[Opening Entries provided section]

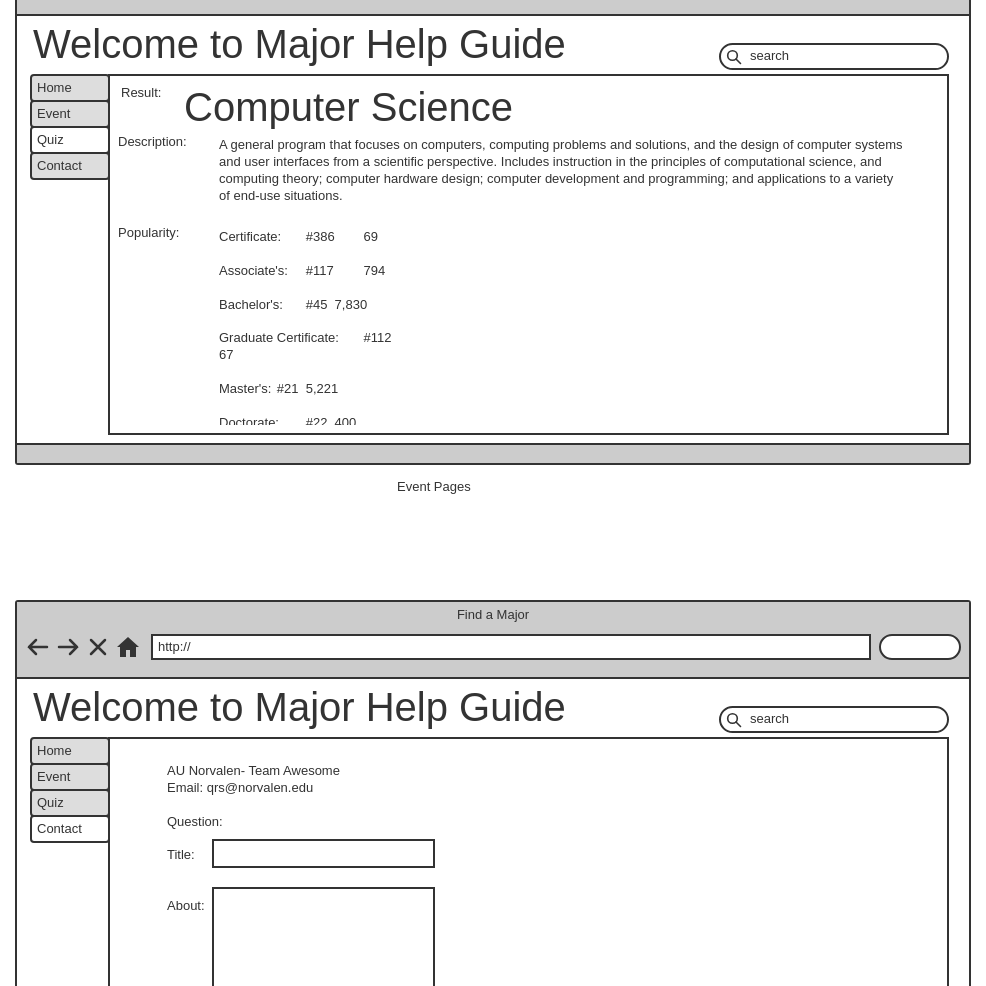
<!DOCTYPE html>
<html lang="en">
<head>
<meta charset="utf-8">
<title>Find a Major wireframes</title>
<style>
:root { --ink: #333; --bar: #ccc; --tab: #ddd; --paper: #fff; --line: 2px solid var(--ink); }
* { box-sizing: border-box; margin: 0; padding: 0; }
html, body { width: 986px; height: 986px; overflow: hidden; background: var(--paper); }
body { font: 13px/16.9px "Liberation Sans", Arial, sans-serif; color: var(--ink); }
a { color: inherit; text-decoration: none; }
svg { display: block; flex: none; fill: none; stroke: var(--ink); stroke-linecap: round; }
.board { display: flex; flex-direction: column; width: 986px; height: 986px; overflow: hidden; padding-left: 15px; }
.window { flex: none; width: 956px; height: 528px; border: var(--line); border-radius: 3px; background: var(--paper); overflow: hidden; }
.window.scrolled { margin-top: -63px; }
.caption { flex: none; height: 135px; padding: 14px 0 0 382px; }

.toolbar { height: 77px; padding-top: 5px; background: var(--bar); border-bottom: var(--line); }
.window-title { height: 17px; text-align: center; }
.controls { display: flex; align-items: center; gap: 8px; height: 26px; margin-top: 10px; padding-left: 10px; }
.address { width: 720px; height: 26px; margin-left: 4px; padding: 3px 5px; background: var(--paper); border: var(--line); }
.browser-search { width: 82px; height: 26px; background: var(--paper); border: var(--line); border-radius: 13px; }

.site-header { display: flex; justify-content: space-between; align-items: flex-start; height: 58px; padding: 0 20px 0 16px; }
h1, h2 { font-size: 40px; line-height: 46px; font-weight: 400; white-space: nowrap; }
h1 { margin-top: 5px; }
.search { display: flex; align-items: center; gap: 8px; width: 230px; height: 27px; margin-top: 27px; padding-left: 5px; border: var(--line); border-radius: 14px; }

.site-body { display: flex; height: 361px; padding-left: 13px; }
.tabs { position: relative; z-index: 1; width: 80px; list-style: none; }
.tabs li { height: 28px; margin-bottom: -2px; padding: 4px 5px; background: var(--tab); border: var(--line); border-radius: 4px; }
.tabs .current { background: var(--paper); }
.panel { width: 841px; height: 361px; margin-left: -2px; border: var(--line); overflow: hidden; }
.site-footer { height: 20px; margin-top: 8px; background: var(--bar); border-top: var(--line); }

.row { display: flex; align-items: flex-start; padding-left: 8px; }
.row .label { flex: none; width: 101px; }
.result { height: 54px; padding-left: 11px; }
.result .label { width: 63px; margin-top: 9px; }
.result h2 { margin-top: 8px; }
.description { height: 95px; }
.description .label { margin-top: 4px; }
.description p { margin-top: 7px; white-space: nowrap; }
.ranking { height: 196px; margin-top: 4px; overflow: hidden; white-space: pre; tab-size: 8; font: inherit; }

.contact { padding: 24px 0 0 57px; }
.team { height: 51px; }
.question { height: 17px; }
.field { display: flex; align-items: flex-start; }
.field .label { width: 45px; }
.box { width: 223px; border: var(--line); }
.title-field { margin-top: 8px; }
.title-field .label { margin-top: 8px; }
.title-field .box { height: 29px; }
.about-field { margin-top: 19px; }
.about-field .label { margin-top: 11px; }
.about-field .box { height: 180px; }
</style>
</head>
<body>
<svg width="0" height="0" style="position:absolute" aria-hidden="true">
  <defs>
    <g id="magnifier" stroke-width="1.6"><circle cx="6.5" cy="6.5" r="4.8"/><line x1="10" y1="10" x2="14.5" y2="14.5"/></g>
  </defs>
</svg>
<main class="board">
  <section class="window scrolled" aria-label="Quiz result page">
    <div class="toolbar"></div>
    <header class="site-header">
      <h1>Welcome to Major Help Guide</h1>
      <div class="search"><svg width="16" height="16"><use href="#magnifier"/></svg><span>search</span></div>
    </header>
    <div class="site-body">
      <ul class="tabs">
        <li><a href="#">Home</a></li>
        <li><a href="#">Event</a></li>
        <li class="current"><a href="#">Quiz</a></li>
        <li><a href="#">Contact</a></li>
      </ul>
      <article class="panel">
        <div class="row result"><span class="label">Result:</span><h2>Computer Science</h2></div>
        <div class="row description">
          <span class="label">Description:</span>
          <p>A general program that focuses on computers, computing problems and solutions, and the design of computer systems<br>
          and user interfaces from a scientific perspective. Includes instruction in the principles of computational science, and<br>
          computing theory; computer hardware design; computer development and programming; and applications to a variety<br>
          of end-use situations.</p>
        </div>
        <div class="row popularity">
          <span class="label">Popularity:</span>
          <pre class="ranking">Certificate:&#9;#386&#9;69

Associate's:&#9;#117&#9;794

Bachelor's:&#9;#45&#9;7,830

Graduate Certificate:&#9;#112
67

Master's:&#9;#21&#9;5,221

Doctorate:&#9;#22&#9;400</pre>
        </div>
      </article>
    </div>
    <footer class="site-footer"></footer>
  </section>

  <p class="caption">Event Pages</p>

  <section class="window" aria-label="Contact page">
    <div class="toolbar">
      <p class="window-title">Find a Major</p>
      <div class="controls">
        <svg width="22" height="22" stroke-width="2.5" role="img" aria-label="Back"><path d="M20 11H2M9 4L2 11L9 18"/></svg>
        <svg width="22" height="22" stroke-width="2.5" role="img" aria-label="Forward"><path d="M2 11H20M13 4L20 11L13 18"/></svg>
        <svg width="22" height="22" stroke-width="2.5" role="img" aria-label="Stop"><path d="M4 4L18 18M18 4L4 18"/></svg>
        <svg width="22" height="22" role="img" aria-label="Home"><path d="M0 11L11 1L22 11H19V21H13V14H9V21H3V11Z" fill="var(--ink)" stroke="none"/></svg>
        <div class="address">http://</div>
        <div class="browser-search"></div>
      </div>
    </div>
    <header class="site-header">
      <h1>Welcome to Major Help Guide</h1>
      <div class="search"><svg width="16" height="16"><use href="#magnifier"/></svg><span>search</span></div>
    </header>
    <div class="site-body">
      <ul class="tabs">
        <li><a href="#">Home</a></li>
        <li><a href="#">Event</a></li>
        <li><a href="#">Quiz</a></li>
        <li class="current"><a href="#">Contact</a></li>
      </ul>
      <article class="panel contact">
        <p class="team">AU Norvalen- Team Awesome<br>Email: qrs@norvalen.edu</p>
        <p class="question">Question:</p>
        <div class="field title-field"><span class="label">Title:</span><div class="box"></div></div>
        <div class="field about-field"><span class="label">About:</span><div class="box"></div></div>
      </article>
    </div>
    <footer class="site-footer"></footer>
  </section>
</main>
</body>
</html>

[Closing Entries provided section]

Activity> List every line from the entries above in which "Find" appears.

Response below>
<title>Find a Major wireframes</title>
      <p class="window-title">Find a Major</p>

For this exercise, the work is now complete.